===== DATASET RECORDS
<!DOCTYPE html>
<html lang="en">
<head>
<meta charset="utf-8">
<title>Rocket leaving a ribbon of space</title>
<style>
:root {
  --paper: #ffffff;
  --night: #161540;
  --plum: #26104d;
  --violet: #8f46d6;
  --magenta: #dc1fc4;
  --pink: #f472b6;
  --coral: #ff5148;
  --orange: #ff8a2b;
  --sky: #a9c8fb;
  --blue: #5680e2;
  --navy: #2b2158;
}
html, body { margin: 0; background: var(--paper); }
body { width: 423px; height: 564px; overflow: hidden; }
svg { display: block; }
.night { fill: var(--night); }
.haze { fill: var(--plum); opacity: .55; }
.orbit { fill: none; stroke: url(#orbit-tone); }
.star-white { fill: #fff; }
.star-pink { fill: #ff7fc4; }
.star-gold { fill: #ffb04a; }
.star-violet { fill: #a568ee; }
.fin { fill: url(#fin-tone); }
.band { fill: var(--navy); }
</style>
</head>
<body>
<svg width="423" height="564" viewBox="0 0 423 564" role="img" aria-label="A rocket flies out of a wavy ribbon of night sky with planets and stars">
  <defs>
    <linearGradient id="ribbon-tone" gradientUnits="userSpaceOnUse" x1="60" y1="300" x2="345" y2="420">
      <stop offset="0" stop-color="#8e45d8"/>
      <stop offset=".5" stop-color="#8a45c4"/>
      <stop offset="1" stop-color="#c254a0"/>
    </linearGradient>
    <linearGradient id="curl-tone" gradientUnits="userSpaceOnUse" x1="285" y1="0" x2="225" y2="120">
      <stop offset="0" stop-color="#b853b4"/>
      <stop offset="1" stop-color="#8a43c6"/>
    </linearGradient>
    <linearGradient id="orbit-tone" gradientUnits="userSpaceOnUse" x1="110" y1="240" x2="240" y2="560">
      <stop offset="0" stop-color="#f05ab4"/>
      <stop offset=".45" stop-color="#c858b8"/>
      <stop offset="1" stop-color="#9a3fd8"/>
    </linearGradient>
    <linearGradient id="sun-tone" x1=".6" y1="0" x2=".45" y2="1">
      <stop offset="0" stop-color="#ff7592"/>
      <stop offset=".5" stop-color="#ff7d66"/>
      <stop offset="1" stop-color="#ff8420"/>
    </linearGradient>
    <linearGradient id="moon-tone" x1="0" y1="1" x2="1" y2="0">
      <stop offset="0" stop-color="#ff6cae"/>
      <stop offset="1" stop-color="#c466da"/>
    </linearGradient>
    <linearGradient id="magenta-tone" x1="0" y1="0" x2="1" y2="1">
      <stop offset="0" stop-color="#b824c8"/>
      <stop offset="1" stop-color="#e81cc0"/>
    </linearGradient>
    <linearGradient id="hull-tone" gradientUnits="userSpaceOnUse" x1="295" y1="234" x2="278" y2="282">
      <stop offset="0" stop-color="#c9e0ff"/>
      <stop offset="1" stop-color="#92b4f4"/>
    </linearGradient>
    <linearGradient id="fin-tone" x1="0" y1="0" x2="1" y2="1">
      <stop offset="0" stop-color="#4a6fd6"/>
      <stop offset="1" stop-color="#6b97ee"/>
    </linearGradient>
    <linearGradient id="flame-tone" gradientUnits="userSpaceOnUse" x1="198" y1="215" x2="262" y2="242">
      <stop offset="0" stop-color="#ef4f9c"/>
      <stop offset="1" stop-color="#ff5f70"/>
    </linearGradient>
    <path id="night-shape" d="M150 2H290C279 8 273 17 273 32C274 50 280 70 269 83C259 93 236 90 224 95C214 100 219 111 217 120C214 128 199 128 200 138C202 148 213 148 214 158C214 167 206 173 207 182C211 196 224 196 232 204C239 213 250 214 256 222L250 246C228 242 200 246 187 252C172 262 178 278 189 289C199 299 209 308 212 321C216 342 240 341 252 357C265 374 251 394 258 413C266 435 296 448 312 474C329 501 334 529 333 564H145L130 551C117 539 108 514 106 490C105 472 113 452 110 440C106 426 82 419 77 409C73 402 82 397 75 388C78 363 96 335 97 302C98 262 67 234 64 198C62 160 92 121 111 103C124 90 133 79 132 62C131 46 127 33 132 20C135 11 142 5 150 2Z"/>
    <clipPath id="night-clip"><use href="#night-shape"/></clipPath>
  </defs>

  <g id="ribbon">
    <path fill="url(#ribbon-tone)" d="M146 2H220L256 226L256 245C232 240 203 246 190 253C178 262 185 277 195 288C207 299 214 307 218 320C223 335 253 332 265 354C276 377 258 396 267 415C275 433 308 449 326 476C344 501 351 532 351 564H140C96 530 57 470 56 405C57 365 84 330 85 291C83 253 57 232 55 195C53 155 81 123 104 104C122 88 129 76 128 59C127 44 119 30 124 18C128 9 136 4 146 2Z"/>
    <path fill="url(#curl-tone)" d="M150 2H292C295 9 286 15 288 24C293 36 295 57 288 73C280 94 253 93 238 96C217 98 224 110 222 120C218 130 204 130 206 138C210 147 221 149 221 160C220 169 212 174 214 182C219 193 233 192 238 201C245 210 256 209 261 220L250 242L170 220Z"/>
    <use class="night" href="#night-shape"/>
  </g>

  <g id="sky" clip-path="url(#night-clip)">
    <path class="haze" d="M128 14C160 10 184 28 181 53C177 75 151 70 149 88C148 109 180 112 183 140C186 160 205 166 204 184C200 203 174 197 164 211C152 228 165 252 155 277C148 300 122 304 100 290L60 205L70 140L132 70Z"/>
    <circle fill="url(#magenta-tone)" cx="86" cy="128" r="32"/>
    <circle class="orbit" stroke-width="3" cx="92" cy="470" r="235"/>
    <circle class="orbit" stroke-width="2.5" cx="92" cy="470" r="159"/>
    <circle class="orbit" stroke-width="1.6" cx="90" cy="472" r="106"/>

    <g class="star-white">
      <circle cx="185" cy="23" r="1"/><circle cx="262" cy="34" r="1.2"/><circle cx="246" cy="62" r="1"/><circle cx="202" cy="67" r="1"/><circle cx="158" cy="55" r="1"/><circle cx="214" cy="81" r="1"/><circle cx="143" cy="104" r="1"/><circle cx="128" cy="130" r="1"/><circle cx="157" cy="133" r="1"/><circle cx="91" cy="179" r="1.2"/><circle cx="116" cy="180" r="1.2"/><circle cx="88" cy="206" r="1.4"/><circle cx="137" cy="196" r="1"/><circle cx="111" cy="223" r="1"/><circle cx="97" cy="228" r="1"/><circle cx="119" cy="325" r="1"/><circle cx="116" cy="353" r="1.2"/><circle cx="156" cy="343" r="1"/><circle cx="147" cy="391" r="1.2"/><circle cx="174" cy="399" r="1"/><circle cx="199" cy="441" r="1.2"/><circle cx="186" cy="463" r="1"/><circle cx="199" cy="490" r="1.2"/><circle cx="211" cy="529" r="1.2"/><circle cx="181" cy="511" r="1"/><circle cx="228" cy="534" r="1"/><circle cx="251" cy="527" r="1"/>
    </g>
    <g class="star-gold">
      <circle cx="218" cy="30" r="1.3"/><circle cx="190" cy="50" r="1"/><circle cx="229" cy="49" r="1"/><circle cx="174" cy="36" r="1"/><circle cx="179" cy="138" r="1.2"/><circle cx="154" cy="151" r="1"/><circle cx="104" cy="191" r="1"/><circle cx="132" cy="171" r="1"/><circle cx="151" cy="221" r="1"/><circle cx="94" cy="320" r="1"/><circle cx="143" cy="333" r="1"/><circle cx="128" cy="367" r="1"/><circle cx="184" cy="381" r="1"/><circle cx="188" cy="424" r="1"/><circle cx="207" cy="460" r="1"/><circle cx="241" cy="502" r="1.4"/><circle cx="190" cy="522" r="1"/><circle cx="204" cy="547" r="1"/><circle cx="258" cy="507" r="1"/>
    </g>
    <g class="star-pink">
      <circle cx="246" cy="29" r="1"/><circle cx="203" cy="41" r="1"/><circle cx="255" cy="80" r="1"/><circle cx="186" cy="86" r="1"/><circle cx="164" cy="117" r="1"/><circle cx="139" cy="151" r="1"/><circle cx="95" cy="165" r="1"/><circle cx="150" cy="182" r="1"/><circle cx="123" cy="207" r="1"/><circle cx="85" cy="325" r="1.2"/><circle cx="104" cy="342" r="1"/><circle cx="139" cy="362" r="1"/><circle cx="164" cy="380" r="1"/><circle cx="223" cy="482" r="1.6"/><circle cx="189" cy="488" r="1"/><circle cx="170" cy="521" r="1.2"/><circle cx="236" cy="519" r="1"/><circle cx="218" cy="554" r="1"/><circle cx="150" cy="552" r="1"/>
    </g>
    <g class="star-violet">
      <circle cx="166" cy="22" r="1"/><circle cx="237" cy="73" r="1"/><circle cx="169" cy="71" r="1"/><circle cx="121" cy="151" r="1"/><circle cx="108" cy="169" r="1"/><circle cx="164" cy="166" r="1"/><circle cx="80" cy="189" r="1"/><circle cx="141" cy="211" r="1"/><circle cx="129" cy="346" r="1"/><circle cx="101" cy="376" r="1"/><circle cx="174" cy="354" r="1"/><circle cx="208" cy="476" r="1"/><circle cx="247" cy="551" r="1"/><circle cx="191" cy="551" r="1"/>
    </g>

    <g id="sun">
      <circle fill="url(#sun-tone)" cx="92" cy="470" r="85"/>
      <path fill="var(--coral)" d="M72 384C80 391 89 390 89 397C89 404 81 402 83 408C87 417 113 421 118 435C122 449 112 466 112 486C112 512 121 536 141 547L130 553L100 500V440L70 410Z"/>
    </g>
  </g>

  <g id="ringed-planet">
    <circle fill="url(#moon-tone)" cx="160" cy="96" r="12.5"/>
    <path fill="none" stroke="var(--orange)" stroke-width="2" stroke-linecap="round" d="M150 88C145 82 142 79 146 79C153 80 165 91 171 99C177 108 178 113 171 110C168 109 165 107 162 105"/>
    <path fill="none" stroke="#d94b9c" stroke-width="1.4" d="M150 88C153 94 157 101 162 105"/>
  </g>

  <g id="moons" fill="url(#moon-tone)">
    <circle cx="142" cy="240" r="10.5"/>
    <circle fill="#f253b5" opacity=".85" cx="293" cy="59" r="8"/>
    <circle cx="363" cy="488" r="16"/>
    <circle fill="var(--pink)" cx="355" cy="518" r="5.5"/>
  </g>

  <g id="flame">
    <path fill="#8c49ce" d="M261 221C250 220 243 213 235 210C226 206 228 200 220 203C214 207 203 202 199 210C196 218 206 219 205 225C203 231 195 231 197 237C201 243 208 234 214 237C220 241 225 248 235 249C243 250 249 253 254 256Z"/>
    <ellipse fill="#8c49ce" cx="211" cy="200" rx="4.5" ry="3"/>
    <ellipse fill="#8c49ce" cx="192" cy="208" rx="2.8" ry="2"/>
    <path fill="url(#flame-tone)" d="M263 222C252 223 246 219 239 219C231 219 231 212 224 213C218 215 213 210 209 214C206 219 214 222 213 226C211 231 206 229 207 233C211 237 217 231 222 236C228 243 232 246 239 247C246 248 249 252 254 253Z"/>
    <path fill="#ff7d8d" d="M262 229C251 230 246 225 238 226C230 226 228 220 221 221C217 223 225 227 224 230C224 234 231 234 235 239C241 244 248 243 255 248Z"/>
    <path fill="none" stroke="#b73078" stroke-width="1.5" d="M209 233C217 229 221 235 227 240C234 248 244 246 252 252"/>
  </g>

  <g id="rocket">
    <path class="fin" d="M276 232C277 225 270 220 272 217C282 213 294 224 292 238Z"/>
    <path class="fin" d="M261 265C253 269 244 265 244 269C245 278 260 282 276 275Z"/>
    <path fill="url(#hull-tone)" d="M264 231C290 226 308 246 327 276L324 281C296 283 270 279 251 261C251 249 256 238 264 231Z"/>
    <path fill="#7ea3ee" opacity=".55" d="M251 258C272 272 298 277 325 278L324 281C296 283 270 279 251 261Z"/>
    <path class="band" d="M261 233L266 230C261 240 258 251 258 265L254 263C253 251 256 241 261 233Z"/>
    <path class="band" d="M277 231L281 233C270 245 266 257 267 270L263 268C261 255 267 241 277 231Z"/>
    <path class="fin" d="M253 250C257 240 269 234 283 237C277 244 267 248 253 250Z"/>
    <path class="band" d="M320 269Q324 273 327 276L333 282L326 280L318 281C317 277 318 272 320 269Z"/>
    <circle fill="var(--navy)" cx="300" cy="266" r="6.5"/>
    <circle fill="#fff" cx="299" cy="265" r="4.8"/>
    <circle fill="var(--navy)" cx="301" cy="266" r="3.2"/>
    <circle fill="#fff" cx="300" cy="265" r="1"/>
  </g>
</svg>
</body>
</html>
==========
Provide the count of lines in the entries above that hold the word "band", and leave out everything else.

4